The last 20-30 years were step 3, we're full into step 4 now.
Your overly simplistic solution of everyone move to Calgary or Edmonton isn't feasible for everyone, full stop.
Why is everything about toronto?
So steel workers in Hamilton, Government of Canada employees in Ottawa, aerospace employees in Montreal, francophones in Quebec city, small business owner in Sudbury, all just can up and move to Alberta and find the same job they left, no problem?
Government policy caused the issue, low interest rates, high levels of immigration, municipalities stunting zoning areas to appease homeowners, so ya, why wouldn't people want government to fix the problem they made?
Weak people must have invented covid 19 then.
I get it, you don't see this as an issue. That's fine, you don't have to. But I wonder how many people who own houses would be crying foul if house prices were dropping 20, 30, 40 percent a year.
Please elaborate what these people who move to Alberta do when that province goes bust again when oil prices drop?Your assertion that NO ONE can do it is also bonkers, so just stop. Oh wait, you didn't say "no one," right? That's right, you didn't, so stop trying to mischaracterize what I'm saying and I'll return the favour.
There is a very large population of people aged 18-35 that can, they just don't, because crying for government intervention is easier.
Urban Canada.It's analogous for large urban centers, I'm not going to type out the three biggest examples when I can just say Toronto and any one who wants to actually see the point knows it's not necessarily Toronto.
HahahahahaOkay, you've used two really odd examples so far... financial sector workers in Toronto, as if the rest of the country doesn't employ the same people, and now small businesses in Sudbury......... as if entrepreneurs can't / don't move to greener pastures. Government of Canada employees can transfer pretty easy, and generally get paid better than their private sector counterparts.
HahahahahahaAerospace employees? Steel workers? Which ones, specifically? You don't think they don't have transferable skills that will allow them to excel in other industries? The vast majority do, I suspect.
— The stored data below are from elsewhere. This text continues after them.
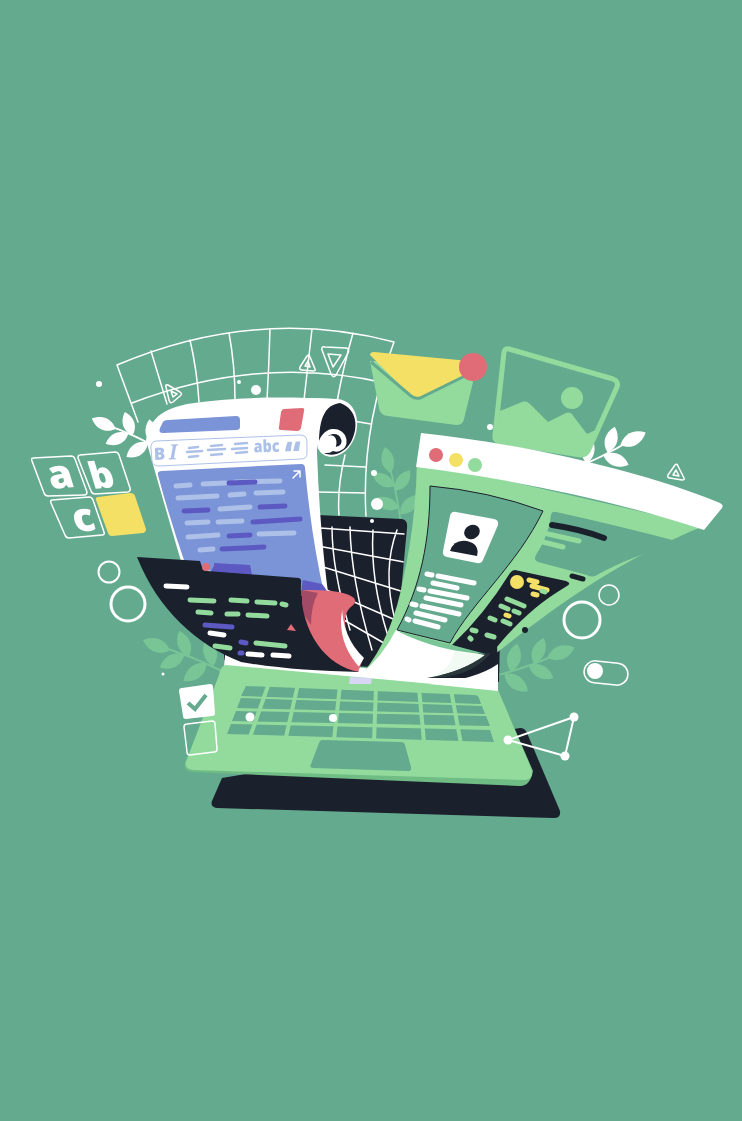
<!DOCTYPE html>
<html lang="en">
<head>
<meta charset="utf-8">
<title>Content workspace illustration</title>
<style>
:root{--sage:#64aa8e;--mint:#92db9d;--leaf:#79c596;--ink:#1b202d;--white:#fff;--blue:#7b93d7;--sky:#adc1e8;--violet:#5d59c2;--red:#df6c76;--wine:#a34a66;--yellow:#f5e066}
html,body{margin:0;height:100%;overflow:hidden;background:var(--sage)}
svg{display:block;width:742px;height:1121px}
.sage{fill:var(--sage)}.mint{fill:var(--mint)}.leaf{fill:var(--leaf)}.ink{fill:var(--ink)}.white{fill:var(--white)}
.blue{fill:var(--blue)}.violet{fill:var(--violet)}.red{fill:var(--red)}.wine{fill:var(--wine)}.yellow{fill:var(--yellow)}.sky{fill:var(--sky)}
.line{fill:none;stroke:var(--white);stroke-width:1.5;stroke-linejoin:round;stroke-linecap:round}
.bar{fill:none;stroke-width:5;stroke-linecap:round;stroke-linejoin:round}
.s-white{stroke:var(--white)}.s-sky{stroke:var(--sky)}.s-violet{stroke:var(--violet)}.s-mint{stroke:var(--mint)}.s-ink{stroke:var(--ink)}.s-yellow{stroke:var(--yellow)}.s-sage{stroke:var(--sage)}
.letter{font:800 40px "Open Sans","Noto Sans",sans-serif;fill:var(--white);text-anchor:middle}
.tool{font:800 17px "Open Sans","Noto Sans",sans-serif;fill:var(--sky)}
.serif{font:italic 800 21px "Noto Serif",serif}
</style>
</head>
<body>
<svg viewBox="0 0 742 1121" role="img" aria-label="Laptop with documents, code and web pages flying out of its screen">
<defs>
<path id="blade" d="M0 0C-9-8-9-20 0-29C9-20 9-8 0 0Z"/>
<g id="sprig">
<path d="M-1 0Q3-38 0-72" fill="none" stroke="currentColor" stroke-width="2"/>
<g fill="currentColor">
<use href="#blade" transform="translate(0 -60)"/>
<use href="#blade" transform="translate(1 -45) rotate(-48) scale(.95)"/>
<use href="#blade" transform="translate(1 -40) rotate(48) scale(.95)"/>
<use href="#blade" transform="translate(1 -21) rotate(-58)"/>
<use href="#blade" transform="translate(1 -14) rotate(56)"/>
</g>
</g>
<clipPath id="screen-clip"><path d="M320 515L402 519Q408 520 407 528L394 660H300Z"/></clipPath>
</defs>

<rect class="sage" width="742" height="1121"/>

<g id="curved-grid" class="line">
<path d="M117 365Q256 306 394 342M132 403Q260 354 385 383M117 365L138 422M151 351L167 404M190 340Q197 370 199 402M229 333Q235 365 235 400M270 329Q269 365 267 400M312 329Q308 365 304 400M353 333Q343 368 337 402M394 342Q361 430 366 516M353 421L371 424M325 465L365 467M318 492L365 493M345 455Q337 488 339 515"/>
</g>

<g id="foliage">
<use href="#sprig" color="#fff" transform="translate(165 451) rotate(-66) scale(.9)"/>
<use href="#sprig" color="#fff" transform="translate(568 472) rotate(63) scale(.98)"/>
<use href="#sprig" color="#79c596" transform="translate(402 527) rotate(-12) scale(.92)"/>
<use href="#sprig" color="#79c596" transform="translate(226 672) rotate(-69)"/>
<use href="#sprig" color="#79c596" transform="translate(491 678) rotate(70)"/>
</g>

<g id="envelope">
<path class="mint" d="M370 361L468 364L473 382L464 419Q463 425 456 425L388 416Q380 415 379 408Z"/>
<path class="yellow" d="M370 355Q370 352 374 352L469 361Q480 365 471 374L420 398Q415 399 411 396Z"/>
<path d="M371 362L411 396Q415 399 420 398L473 372" fill="none" stroke="var(--sage)" stroke-width="3"/>
<circle class="red" cx="473" cy="367" r="14"/>
</g>

<g id="picture-frame">
<path d="M509 349L613 379Q619 381 617 387L589 449Q587 455 580 455L500 442Q494 441 495 435L504 352Q505 348 509 349Z" fill="var(--sage)" stroke="var(--mint)" stroke-width="5"/>
<path class="mint" d="M500 411L522 402Q526 400 530 404L548 422L566 413Q571 411 574 417L587 434L600 428L588 454L496 441Z"/>
<circle class="mint" cx="572" cy="398" r="11"/>
</g>

<path id="laptop-shadow" class="ink" d="M222 778L520 728Q525 728 527 733L560 811Q561 818 554 818L217 808Q210 807 212 801Z"/>

<g id="laptop">
<path class="ink" d="M318 515L402 519Q408 520 407 528L394 668L224 660V620L318 580Z"/>
<g clip-path="url(#screen-clip)"><path class="line" stroke-width="1" d="M320 528L404 534M318 546L404 562M320 566L404 592M322 588L400 622M330 612L396 650M332 527Q332 570 350 630M350 527Q351 580 372 650M373 530Q370 580 388 636M397 530Q382 570 395 620"/></g>
<circle class="white" cx="372" cy="521" r="2"/>
<path class="ink" d="M440 650L500 636L499 682L430 680Z"/>
<path class="white" d="M225 655L498 680L498 692L224 668Z"/>
<path d="M225 668L498 690L533 771Q530 787 519 786L192 772Q183 771 185 762Z" fill="#70bc85"/>
<path class="mint" d="M226 665L498 690L531 768Q535 779 524 780L193 770Q184 769 186 762L219 675Q221 665 226 665Z"/>
<path d="M350 677L372 678L371 684H349Z" fill="#d8d6f5"/>
<g id="keyboard">
<path class="sage" d="M246 686L474 695Q478 695 479 698L481 704L241 696ZM241 698L482 706L485 714L237 708ZM236 711L486 716L490 726L232 721ZM231 724L490 730L494 742L227 734Z"/>
<path d="M269 683L250 737M298 684L286 737M340 685L334 740M376 687L374 742M419 688L424 742M451 690L461 744" fill="none" stroke="var(--mint)" stroke-width="4"/>
</g>
<path id="trackpad" class="sage" d="M322 740L401 742Q404 742 405 745L411 767Q412 771 408 771L313 768Q309 768 311 764L319 743Q320 740 322 740Z"/>
</g>

<g id="text-document">
<path class="white" d="M146 440C151 415 166 409 187 404C236 396 290 397 334 399Q316 410 317 453Q320 535 329 600L183 568Q163 500 146 440Z"/>
<path class="white" d="M300 398L338 399C358 402 361 425 353 441C344 459 325 461 319 450Z"/>
<path class="ink" d="M340 403C357 409 359 427 351 442C344 454 332 457 324 453Q334 454 336 446C339 435 328 429 319 445C319 416 326 405 340 403Z"/>
<path d="M320 447C323 427 342 428 344 440C345 449 334 452 331 446" fill="none" stroke="var(--white)" stroke-width="5" stroke-linecap="round"/>
<path class="blue" d="M163 422Q164 420 168 420L236 416Q240 416 240 420V427Q240 430 236 430L163 433Q158 433 160 428Z"/>
<path id="badge" class="red" d="M284 409L302 408Q305 408 304 411L301 428Q300 431 297 431L281 430Q278 430 279 427L281 412Q282 409 284 409Z"/>
<g id="format-toolbar">
<path d="M156 441L300 435Q307 435 307 442V453Q307 459 301 459L159 466Q153 466 152 461L151 449Q150 442 156 441Z" fill="none" stroke="var(--sky)"/>
<g transform="translate(154 460) rotate(-2)"><text class="tool" y="0">B</text><text class="tool serif" x="15" y="0">I</text><text class="tool" x="100" y="-4" textLength="26" lengthAdjust="spacingAndGlyphs">abc</text><text class="tool" x="131" y="10" font-size="34" style="font-size:33px">“</text></g>
<path class="bar s-sky" style="stroke-width:2.5" d="M189 448L198 447M187 452L202 451M189 457L198 456M211 446L222 445M208 450L225 449M211 455L222 454M235 444L247 443M232 449L247 448M236 453L247 452"/>
</g>
<path class="blue" d="M158 475Q157 471 162 471L301 464Q305 464 305 468Q311 535 324 593L186 566Q170 520 158 475Z"/>
<path class="violet" d="M303 580L322 584Q329 592 329 600L300 596Z"/>
<path class="violet" d="M215 564L250 565L252 575L210 573Z"/>
<path class="line" stroke-width="2" d="M293 478L300 471M294 471H300V477"/>
<path class="bar s-sky" d="M176 486L190 485M203 484L225 483M235 482L280 481M178 498L217 496M230 495L244 494M256 493L283 492M220 509L250 507M187 523L208 522M218 522L242 521M188 537L218 535M259 534L294 533M200 550L213 549"/>
<path class="bar s-violet" d="M229 483L255 482M184 511L208 510M260 507L285 506M253 522L300 519M229 536L250 535M222 549L264 547"/>
</g>

<g id="code-window">
<path class="red" d="M303 590Q344 589 354 598C359 606 347 604 345 619C345 639 354 648 363 659L358 672Q317 667 302 617Z"/>
<path class="white" d="M342 605Q342 637 364 658L358 668Q336 651 342 605Z"/>
<path d="M318 593Q347 590 355 602Q341 599 341 622Q341 647 360 668L353 670Q306 644 318 593Z" class="red"/>
<path class="wine" d="M302 590L318 593Q311 605 311 625L302 612Z"/>
<path class="ink" d="M137 557L200 561L202 567Q203 571 208 571L299 578Q302 579 301 583C299 628 324 667 360 672Q292 671 241 662C197 645 158 610 137 557Z"/>
<path class="violet" d="M214 563L248 565Q251 566 251 574L214 571Z"/>
<circle class="red" cx="206" cy="567" r="4"/>
<path class="bar s-white" d="M166 586L187 587M210 633L224 635M248 654L262 655M273 655L289 656"/>
<path class="bar s-mint" d="M190 600L214 601M231 600L247 601M257 602L275 603M282 604L286 605M198 612L211 613M227 614L238 614M248 615L267 616M215 646L230 648M256 643L285 646"/>
<path class="bar s-violet" d="M205 625L232 627M241 642L246 643M240 653L242 653"/>
<path class="red" d="M287 630L291 624L296 631Z"/>
</g>

<g id="browser-window">
<path class="mint" d="M417 460L704 526C612 563 550 611 490 658L362 674Q393 638 404 575Q416 520 417 460Z"/>
<path class="white" d="M421 433C518 443 640 470 720 503Q724 505 722 508L704 530C610 499 510 479 416 467Z"/>
<circle class="red" cx="436" cy="455" r="7"/><circle class="yellow" cx="456" cy="460" r="7"/><circle class="mint" cx="475" cy="465" r="7"/>
<g id="profile-card">
<path d="M430 486Q488 491 543 511C517 565 472 602 450 643L397 630C421 586 430 540 430 486Z" fill="var(--sage)" stroke="var(--ink)"/>
<path class="white" d="M456 512L494 519Q499 520 498 525L483 560Q481 564 477 563L447 557Q442 556 443 551L450 516Q451 511 456 512Z"/>
<ellipse class="ink" cx="472" cy="532" rx="8" ry="7" transform="rotate(-25 472 532)"/>
<path class="ink" d="M450 551Q454 539 467 541Q480 544 477 556Z"/>
<path class="bar s-white" d="M427 574L432 575M438 576L474 583M433 583L457 588M419 589L424 590M430 591L467 598M426 598L461 605M412 604L416 605M422 606L459 614M416 613L445 620M407 619L409 620M415 621L438 627"/>
</g>
<path class="sage" d="M556 512Q620 526 676 541Q680 543 675 544Q629 557 597 575Q592 578 587 575L538 562Q533 560 536 555Q549 535 551 515Q552 511 556 512Z"/>
<path class="bar s-ink" style="stroke-width:6" d="M552 525Q580 529 604 538"/>
<path class="bar s-mint" d="M548 534L579 541M543 542L563 547"/>
<path class="bar s-ink" d="M572 576L583 579"/>
<g id="dark-card">
<path class="ink" d="M515 570L566 581Q572 583 567 586C533 606 510 630 489 657L452 645Q484 615 510 573Q512 570 515 570Z"/>
<circle class="yellow" cx="517" cy="582" r="7"/>
<path class="bar s-yellow" d="M529 580L537 582M532 586L547 590M533 594L537 595M506 615L509 616"/>
<path class="bar s-mint" d="M542 591L545 592M507 599L524 606M501 606L508 609M514 611L519 613M490 618L495 620M503 621L510 624M472 630L476 631M487 635L494 637M470 638L471 639"/>
</g>
<path id="page-curl" class="white" d="M396 630Q434 646 485 655Q463 672 427 678Q394 680 361 674Q382 657 396 630Z"/>
<path class="leaf" d="M397 631L452 645L486 654Q439 652 397 631Z"/>
<path class="ink" d="M485 655L497 643L498 678L427 678Q463 672 485 655Z"/>
<path class="white" d="M498 664V691L429 684Q475 680 498 664Z"/>
<path class="mint" d="M430 678Q470 678 491 653Q474 656 454 651Q452 668 430 678Z" opacity=".12"/>
</g>

<g id="letter-tiles" class="line">
<path d="M33 458L71 456Q74 456 75 459L87 492Q87 495 84 495L48 496Q45 496 44 493L32 461Q31 458 33 458ZM80 455L115 452Q118 452 119 455L130 488Q131 491 128 492L95 494Q92 494 91 491L78 458Q78 455 80 455ZM52 500L89 497Q92 497 93 500L104 532Q105 535 102 535L69 538Q66 538 65 535L51 503Q50 500 52 500Z"/>
<path d="M98 497L130 493Q134 493 135 496L146 529Q146 532 143 533L112 536Q109 536 108 533L96 500Q95 497 98 497Z" fill="var(--yellow)" stroke="none"/>
</g>
<g class="letter">
<text transform="translate(64 488) rotate(-5) skewX(12)">a</text>
<text transform="translate(105 488) rotate(-5) skewX(12)" style="font-size:37px">b</text>
<text transform="translate(87 531) rotate(-5) skewX(12)">c</text>
</g>

<g id="checkboxes">
<path class="white" d="M182 688L210 684Q213 684 213 687L215 713Q215 716 212 716L186 719Q183 719 183 716L179 691Q179 688 182 688Z"/>
<path d="M188 703L195 709L206 695" fill="none" stroke="var(--sage)" stroke-width="4"/>
<path class="line" d="M187 724L212 721Q215 721 215 724L217 749Q217 752 214 752L190 755Q187 755 187 752L184 727Q184 724 187 724Z"/>
</g>

<g id="floating-shapes">
<g class="line">
<circle cx="109" cy="572" r="10.5" stroke-width="2"/>
<circle cx="128" cy="604" r="17" style="stroke-width:3"/>
<circle cx="609" cy="595" r="10"/>
<circle cx="582" cy="620" r="18" style="stroke-width:3"/>
<rect x="584" y="662" width="44" height="22" rx="11" transform="rotate(6 606 673)"/>
<path d="M322 350Q321 346 325 347L346 348Q350 349 348 353L336 375Q333 379 331 374ZM328 354L341 355L333 367Z"/>
<path d="M300 367L307 356Q309 354 310 357L315 369Q316 371 313 371L302 370Q299 370 300 367ZM305 366L308 361L310 367ZM166 387Q165 384 168 385L180 392Q183 394 180 396L173 402Q170 404 169 400ZM171 391L177 394L173 397ZM668 475L675 465Q677 463 678 466L684 478Q685 480 682 480L670 478Q667 478 668 475ZM673 475L676 470L679 476Z"/>
<path d="M508 740L574 717L565 756Z" stroke-width="2"/>
</g>
<g class="white">
<circle cx="508" cy="740" r="4.5"/><circle cx="574" cy="717" r="4.5"/><circle cx="565" cy="756" r="4.5"/>
<circle cx="595" cy="671" r="8"/>
<circle cx="99" cy="384" r="3"/><circle cx="256" cy="390" r="5"/><circle cx="239" cy="382" r="2"/>
<circle cx="377" cy="504" r="6"/><circle cx="374" cy="473" r="3"/><circle cx="490" cy="427" r="3"/>
<circle cx="250" cy="717" r="4.5"/><circle cx="333" cy="718" r="4"/><circle cx="163" cy="674" r="1.5"/>
</g>
<circle class="ink" cx="525" cy="630" r="3"/>
</g>
</svg>
</body>
</html>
Supply is the other side of this coin. I've addressed it.With more government intervention though? More subsidies, more programs to make it easier to buy a home, all things that have contributed to the current fiasco?
depends on supply.You think subsidized daycare won't contribute to higher home prices?
Or government can make structural changes and keep supply rolling prioritizing first time homebuyers over those who already have houses or those who don't live in Canada.Again, it's going to be early bird gets the worm and those who miss the opportunity for the brief period it lasts will be left just as bad or worst off, with one more option off the table.
It was an issue that very quickly turned into a crisis.Housing affordability wasn't an issue before COVID-19?
Oh, the cynic. You see the issue, but your response to it is too bad, so sad. Move away if you don't like it.I do see it as an issue actually. I just don't think the government can solve it. I suspect it's one of those "hard times creates strong people" things. Over time, after government completely fails to provide the fix, and inflationary policies continues creating more and more problems, and we're all suffering from some really hard times....... people are slowly going to learn to fix their problems themselves again, like they used to do, by doing uncomfortable things like moving across the country, or even to a new country, to pursue opportunity.
Again, if housing prices were dropping 20 percent a year and homeowners were losing their shirts I doubt you have the same opinion. No, that would be a crisis! The economy! Oh noes....
The inverse is meh, too bad.